Cleaning up dog poop in the yard after winter may not be fun, but it’s necessary for both your yard and your pooch. Contrary to what you might believe, dog poop is not fertilizer.
The Environmental and Protection Agency (EPA) puts dog waste in the same category as herbicides, insecticides, and other pesticides. And the Center for Disease Control and Prevention states confirms that it’s hazardous to both humans and pets.
When it comes to dog poop, you shouldn’t wait for spring to clean up everything. Thawing dog poop with its ever-lingering smell is not pleasant to clean up.
And also, when you leave it for a long time, it will contaminate the soil and the groundwater with other parasites that harm not only animals but humans and the environment as well. Because of this, you should pick your dog’s poop up daily even if it’s cold outside.
How to Clean Dog Poop After Winter in 3 Steps
1. Bag It
Your first step is to bag it; this should only take 10 to 15 minutes at most. You can either use a specially designed dog poop pickup bag or a simple plastic grocery bag. Take one bag, place your hand inside the bag, grasp the poo, then turn it inside out so, tie it off and dispose of it.
Another way to do this is to use two bags: one to put the poop in and one to be used as a glove. Or you could also wear disposable gloves and a paper towel. Pick which method is best for you.
Cleaning up wet dog poop is an exercise in stomach strength, don’t do it. Wait until the poop settles and freeze a bit before picking it up.
If you’re in a hurry and cannot clear your dog’s poop immediately, you may want to spray it with flying insect spray, then come back later to collect it. The flying insect spray will kill all the flies and halt the eggs from hatching.
Need a visual demonstration? Check out the video below.
2. Use a Rake and a Shovel
A rake and shovel can be handy to clean dog poop buried in the snow when the spring rolls around. You want to start with a rake first to catch any poop stuck in the grass.

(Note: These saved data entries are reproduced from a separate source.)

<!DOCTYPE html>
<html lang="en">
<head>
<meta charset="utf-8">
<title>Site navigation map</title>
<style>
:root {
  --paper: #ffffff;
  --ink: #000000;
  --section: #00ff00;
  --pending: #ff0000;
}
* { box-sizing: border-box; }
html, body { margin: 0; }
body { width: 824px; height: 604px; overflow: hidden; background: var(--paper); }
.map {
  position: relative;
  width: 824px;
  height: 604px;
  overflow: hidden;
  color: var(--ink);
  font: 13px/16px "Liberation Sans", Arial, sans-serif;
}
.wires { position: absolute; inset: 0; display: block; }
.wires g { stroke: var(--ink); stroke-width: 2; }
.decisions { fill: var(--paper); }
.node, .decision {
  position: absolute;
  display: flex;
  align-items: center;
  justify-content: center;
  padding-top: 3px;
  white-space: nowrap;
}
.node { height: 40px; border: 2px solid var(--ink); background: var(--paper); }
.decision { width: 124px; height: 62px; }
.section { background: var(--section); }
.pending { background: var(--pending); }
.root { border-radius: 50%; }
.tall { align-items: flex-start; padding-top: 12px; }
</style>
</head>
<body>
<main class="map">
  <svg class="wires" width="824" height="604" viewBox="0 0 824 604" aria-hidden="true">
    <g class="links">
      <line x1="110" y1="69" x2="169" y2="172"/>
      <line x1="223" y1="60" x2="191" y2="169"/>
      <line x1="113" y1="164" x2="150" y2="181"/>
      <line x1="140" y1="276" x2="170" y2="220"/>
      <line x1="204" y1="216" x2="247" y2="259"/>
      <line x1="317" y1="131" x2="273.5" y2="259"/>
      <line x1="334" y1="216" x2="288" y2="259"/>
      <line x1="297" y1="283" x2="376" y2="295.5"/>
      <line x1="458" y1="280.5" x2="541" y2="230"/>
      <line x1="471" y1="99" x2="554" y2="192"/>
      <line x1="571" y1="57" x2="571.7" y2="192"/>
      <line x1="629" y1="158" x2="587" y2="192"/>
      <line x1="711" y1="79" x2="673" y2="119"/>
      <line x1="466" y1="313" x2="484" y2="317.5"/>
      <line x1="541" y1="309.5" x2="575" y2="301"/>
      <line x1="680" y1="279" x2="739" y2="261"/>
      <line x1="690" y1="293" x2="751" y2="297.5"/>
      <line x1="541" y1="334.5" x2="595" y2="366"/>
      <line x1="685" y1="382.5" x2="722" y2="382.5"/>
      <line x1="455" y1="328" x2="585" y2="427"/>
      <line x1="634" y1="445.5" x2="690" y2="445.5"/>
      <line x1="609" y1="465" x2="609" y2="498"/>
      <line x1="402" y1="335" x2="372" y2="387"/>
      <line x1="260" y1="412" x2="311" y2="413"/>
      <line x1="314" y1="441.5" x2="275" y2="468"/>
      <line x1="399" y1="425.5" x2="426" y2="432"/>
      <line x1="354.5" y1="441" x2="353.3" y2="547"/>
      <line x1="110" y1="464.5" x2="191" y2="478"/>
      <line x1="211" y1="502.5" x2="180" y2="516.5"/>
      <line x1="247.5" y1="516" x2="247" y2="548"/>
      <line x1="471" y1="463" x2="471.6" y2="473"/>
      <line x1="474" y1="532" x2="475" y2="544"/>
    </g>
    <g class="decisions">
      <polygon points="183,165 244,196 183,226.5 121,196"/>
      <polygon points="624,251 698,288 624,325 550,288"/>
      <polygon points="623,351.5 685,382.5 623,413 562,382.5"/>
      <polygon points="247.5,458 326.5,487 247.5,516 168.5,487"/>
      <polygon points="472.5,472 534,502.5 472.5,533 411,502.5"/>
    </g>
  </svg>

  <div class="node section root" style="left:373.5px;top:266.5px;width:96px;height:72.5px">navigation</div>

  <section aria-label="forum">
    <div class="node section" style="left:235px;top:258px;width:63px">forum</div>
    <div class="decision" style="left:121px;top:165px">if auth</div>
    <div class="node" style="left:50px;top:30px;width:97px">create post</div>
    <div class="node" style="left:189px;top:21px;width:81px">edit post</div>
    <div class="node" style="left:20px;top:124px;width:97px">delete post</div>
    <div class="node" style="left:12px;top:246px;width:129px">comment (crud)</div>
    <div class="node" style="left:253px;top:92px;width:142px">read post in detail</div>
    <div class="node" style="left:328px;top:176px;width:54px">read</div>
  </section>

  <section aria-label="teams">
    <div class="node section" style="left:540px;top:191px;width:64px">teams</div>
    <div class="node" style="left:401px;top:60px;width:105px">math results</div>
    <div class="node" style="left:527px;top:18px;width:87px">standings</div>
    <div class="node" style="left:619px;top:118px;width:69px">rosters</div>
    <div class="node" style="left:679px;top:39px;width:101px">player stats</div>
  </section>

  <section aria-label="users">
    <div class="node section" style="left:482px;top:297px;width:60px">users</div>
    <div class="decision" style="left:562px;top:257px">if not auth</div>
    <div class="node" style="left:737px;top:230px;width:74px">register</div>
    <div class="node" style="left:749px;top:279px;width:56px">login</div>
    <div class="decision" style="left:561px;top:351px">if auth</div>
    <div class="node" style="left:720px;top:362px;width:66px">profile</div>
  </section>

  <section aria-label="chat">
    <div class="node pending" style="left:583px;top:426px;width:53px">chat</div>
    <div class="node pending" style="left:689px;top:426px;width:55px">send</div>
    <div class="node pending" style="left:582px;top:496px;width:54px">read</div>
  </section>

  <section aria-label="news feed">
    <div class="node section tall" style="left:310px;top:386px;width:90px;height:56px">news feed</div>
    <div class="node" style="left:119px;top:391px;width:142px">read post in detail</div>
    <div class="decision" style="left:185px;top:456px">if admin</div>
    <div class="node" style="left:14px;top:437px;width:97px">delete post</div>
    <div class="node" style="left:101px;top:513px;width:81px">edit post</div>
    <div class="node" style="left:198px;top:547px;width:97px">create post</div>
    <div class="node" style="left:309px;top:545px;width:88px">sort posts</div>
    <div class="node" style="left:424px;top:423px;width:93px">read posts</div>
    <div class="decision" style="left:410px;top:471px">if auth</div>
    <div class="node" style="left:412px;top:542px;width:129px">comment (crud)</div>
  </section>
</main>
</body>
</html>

Rake it into piles and scoop the waste directly into a trash bag using a shovel. The best time to do it is right after the snow is gone, but the ground is still cold/frozen.
Don’t forget to wear waterproof rubber gloves, just in case. And wear boots too, to keep a firm footing and reduce the risk of slipping.
Check out the following video for a visual demonstration.
3. How to Dispose of Dog Poop
After scooping the dog poop into a bag, the last step is to dispose of it. There are several ways to do this.
The easiest way is to just put the bag inside a trash can by the garage and then dump it in a dumpster on a garbage day. I would recommend collecting the poop the day before the garbage truck arrived so that the stuff won’t stink your garage for weeks.
For you who prefer an eco-friendly solution, you can buy a ready-made pet waste disposal system and install it in your yard or build your own homemade version. This device dissolves the poop into a biodegradable liquid which the soil easily absorbs. To use this device, simply shovel the poop into the system, add warm water, and add the digestive enzymes.
If your local wastewater system allows pet poop, you can flush your dog waste down the toilet using flushable poop bags — the bags that degrade naturally when they come in contact with water.
Since not many cities allow dog poops in human toilets, it’s best to check first with your local Department of Health or Munipicial Waste Department.
Use a Pet Waste Removal Service
If you don’t have the time or prefer to keep your hands clean, you may want to consider hiring scooper services. The service price starts at $25 a month to clean up after one to three dogs.
Recommended Dog Poop Cleaning Tools
1. Earth Rated Dog Poop Bags. Dog owners love this very strong, well-made bag (including me). It’s cheap, easy-to-open, extra thick, and leakproof. With 12,730 ratings, it sports a very respectable 5 out of 5 ratings at Amazon.
2. Nature’s Miracle Non-Stick Advanced Jaw Scoop has a clamp that opens and closes like an excavator. This type of pooper scooper works does a terrific job of grabbing the poop that is stuck in the grass and pulls it out. It also works well for a backyard that is filled with small stones or gravel, like mine.
3. Dog Poop Disposal Container. If you want to install a built-in septic system as a solution to dispose of your dog’s poops, you may want to check out my top picks.
Our top picks: The Best Dog Poop Containers
Some More Tips
- Train your dog to do their business in a specific spot of the yard. It will clean up easier and faster.
- Most often, the sides that appear most stuck to the ground are the easiest to pick up.
- Try to bend at the knees and keep your straight back when picking up the dog poop to avoid putting too much strain on your back.
- When doing scooping, follow a simple grid pattern to make it easier to find all of the poops in a yard.
- Watch where you step because dog poop on the shoe can be burdensome and quite difficult to deal with.
- Do not hose down a dog waste from cemented areas, patios, or the likes as this could spread the germs. To sanitize this type of area, wear gloves and scrub the area with hot water and disinfectant.